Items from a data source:

++++++++++++++++++++

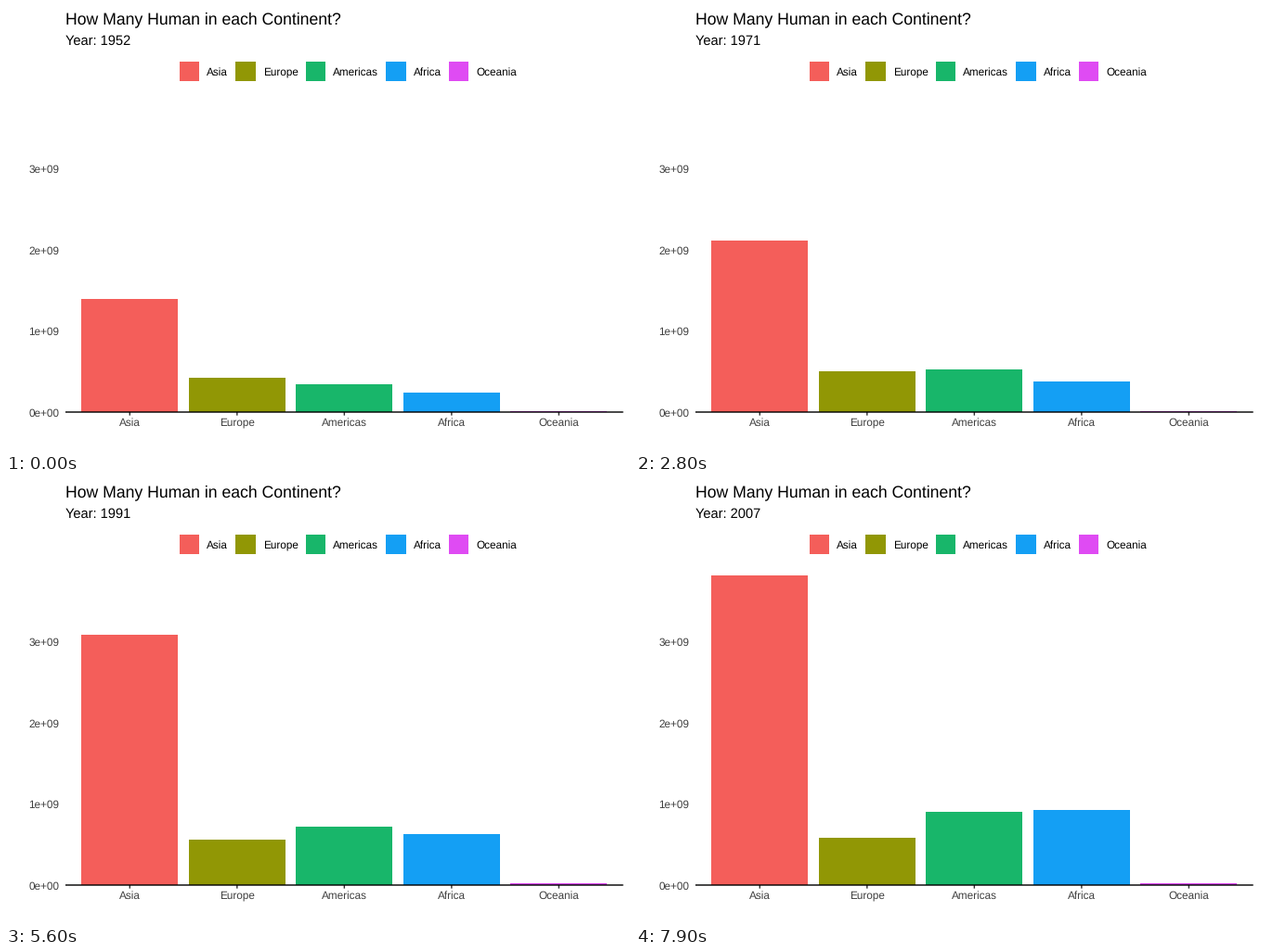
A matplotlib script for the animation above (10000 ms loop, 672 px wide and 480 px high).

```python
import numpy as np
import matplotlib.pyplot as plt
from matplotlib.animation import FuncAnimation
from matplotlib.patches import Rectangle

plt.rcParams["font.family"] = "Liberation Sans"
plt.rcParams["text.hinting"] = "none"

WIDTH, HEIGHT, DPI = 672, 480, 100
FRAMES, MOVING, INTERVAL = 100, 80, 100
PT = 72 / DPI  # points per pixel

LEFT, RIGHT, BASE = 64, 664.7, 438
PX_PER_BILLION = 87.58
STEP = (RIGHT - LEFT) / 5.2
TITLE, SUBTITLE, LABEL = 17.6, 14.67, 11.73
STROKE, KEY_SIZE = 1.42, 21.6

# Name, colour, legend key position, and growth polynomial:
# population in millions over t = 0 (1952) to 1 (2007), highest power first
CONTINENTS = [
    ("Asia", "#f45e5a", 186.6, (-1363, 2470, 1310, 1395.4)),
    ("Europe", "#919705", 247.1, (-87.3, 255.3, 418.1)),
    ("Americas", "#18b66a", 322.6, (68.2, 485.5, 345.2)),
    ("Africa", "#149ff4", 409.2, (466.7, 225.2, 237.6)),
    ("Oceania", "#df4bf3", 476.8, (-0.7, 14.5, 10.7)),
]

fig = plt.figure(figsize=(WIDTH / DPI, HEIGHT / DPI), dpi=DPI, facecolor="white")
ax = fig.add_axes([0, 0, 1, 1])
ax.set_xlim(0, WIDTH)
ax.set_ylim(HEIGHT, 0)
ax.axis("off")


def box(x0, x1, y0, y1, color):
    x0, x1 = round(x0), round(x1)
    return ax.add_patch(Rectangle((x0, y0), x1 - x0, y1 - y0, facecolor=color,
                                  linewidth=0, antialiased=False))


def label(x, baseline, text, size, color="black", ha="left"):
    return ax.text(x, baseline, text, fontsize=size * PT, color=color,
                   ha=ha, va="baseline")


def line(xs, ys, color, z):
    ax.plot(xs, ys, color=color, linewidth=STROKE * PT, zorder=z,
            solid_capstyle="butt", snap=False)


label(LEFT, 19, "How Many Human in each Continent?", TITLE)
year_text = label(LEFT, 42, "", SUBTITLE)

bars = []
for i, (name, color, key_x, _) in enumerate(CONTINENTS):
    box(key_x, key_x + KEY_SIZE, 60, 81, color)
    label(key_x + 29.8, 75, name, LABEL)
    center = LEFT + (0.6 + i) * STEP
    bars.append(box(center - 0.45 * STEP, center + 0.45 * STEP,
                    BASE - 1, BASE, color))
    line([center, center], [BASE, BASE + 3.67], "#333333", 3)
    label(center, 453, name, LABEL, "#404040", "center")

for n in range(4):
    label(57.4, BASE - n * PX_PER_BILLION + 4.6, f"{n}e+09" if n else "0e+00",
          LABEL, "#404040", "right")
line([LEFT, RIGHT], [BASE, BASE], "black", 4)


def update(frame):
    t = min(frame / (MOVING - 1), 1)
    year_text.set_text(f"Year: {round(1952 + 55 * t)}")
    for bar, (*_, growth) in zip(bars, CONTINENTS):
        millions = np.polyval(growth, t)
        top = round(BASE - millions / 1000 * PX_PER_BILLION)
        bar.set_y(top)
        bar.set_height(BASE - top)
    return [year_text, *bars]


anim = FuncAnimation(fig, update, frames=FRAMES, interval=INTERVAL,
                     repeat=True, repeat_delay=0, blit=False)
plt.show()
```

++++++++++++++++++++

Your instructions » Every record should be duplicated exactly, though any picture in it must be left out.

Exercise result »
A matplotlib script for the animation above (10000 ms loop, 672 px wide and 480 px high).

```python
import numpy as np
import matplotlib.pyplot as plt
from matplotlib.animation import FuncAnimation
from matplotlib.patches import Rectangle

plt.rcParams["font.family"] = "Liberation Sans"
plt.rcParams["text.hinting"] = "none"

WIDTH, HEIGHT, DPI = 672, 480, 100
FRAMES, MOVING, INTERVAL = 100, 80, 100
PT = 72 / DPI  # points per pixel

LEFT, RIGHT, BASE = 64, 664.7, 438
PX_PER_BILLION = 87.58
STEP = (RIGHT - LEFT) / 5.2
TITLE, SUBTITLE, LABEL = 17.6, 14.67, 11.73
STROKE, KEY_SIZE = 1.42, 21.6

# Name, colour, legend key position, and growth polynomial:
# population in millions over t = 0 (1952) to 1 (2007), highest power first
CONTINENTS = [
    ("Asia", "#f45e5a", 186.6, (-1363, 2470, 1310, 1395.4)),
    ("Europe", "#919705", 247.1, (-87.3, 255.3, 418.1)),
    ("Americas", "#18b66a", 322.6, (68.2, 485.5, 345.2)),
    ("Africa", "#149ff4", 409.2, (466.7, 225.2, 237.6)),
    ("Oceania", "#df4bf3", 476.8, (-0.7, 14.5, 10.7)),
]

fig = plt.figure(figsize=(WIDTH / DPI, HEIGHT / DPI), dpi=DPI, facecolor="white")
ax = fig.add_axes([0, 0, 1, 1])
ax.set_xlim(0, WIDTH)
ax.set_ylim(HEIGHT, 0)
ax.axis("off")


def box(x0, x1, y0, y1, color):
    x0, x1 = round(x0), round(x1)
    return ax.add_patch(Rectangle((x0, y0), x1 - x0, y1 - y0, facecolor=color,
                                  linewidth=0, antialiased=False))


def label(x, baseline, text, size, color="black", ha="left"):
    return ax.text(x, baseline, text, fontsize=size * PT, color=color,
                   ha=ha, va="baseline")


def line(xs, ys, color, z):
    ax.plot(xs, ys, color=color, linewidth=STROKE * PT, zorder=z,
            solid_capstyle="butt", snap=False)


label(LEFT, 19, "How Many Human in each Continent?", TITLE)
year_text = label(LEFT, 42, "", SUBTITLE)

bars = []
for i, (name, color, key_x, _) in enumerate(CONTINENTS):
    box(key_x, key_x + KEY_SIZE, 60, 81, color)
    label(key_x + 29.8, 75, name, LABEL)
    center = LEFT + (0.6 + i) * STEP
    bars.append(box(center - 0.45 * STEP, center + 0.45 * STEP,
                    BASE - 1, BASE, color))
    line([center, center], [BASE, BASE + 3.67], "#333333", 3)
    label(center, 453, name, LABEL, "#404040", "center")

for n in range(4):
    label(57.4, BASE - n * PX_PER_BILLION + 4.6, f"{n}e+09" if n else "0e+00",
          LABEL, "#404040", "right")
line([LEFT, RIGHT], [BASE, BASE], "black", 4)


def update(frame):
    t = min(frame / (MOVING - 1), 1)
    year_text.set_text(f"Year: {round(1952 + 55 * t)}")
    for bar, (*_, growth) in zip(bars, CONTINENTS):
        millions = np.polyval(growth, t)
        top = round(BASE - millions / 1000 * PX_PER_BILLION)
        bar.set_y(top)
        bar.set_height(BASE - top)
    return [year_text, *bars]


anim = FuncAnimation(fig, update, frames=FRAMES, interval=INTERVAL,
                     repeat=True, repeat_delay=0, blit=False)
plt.show()
```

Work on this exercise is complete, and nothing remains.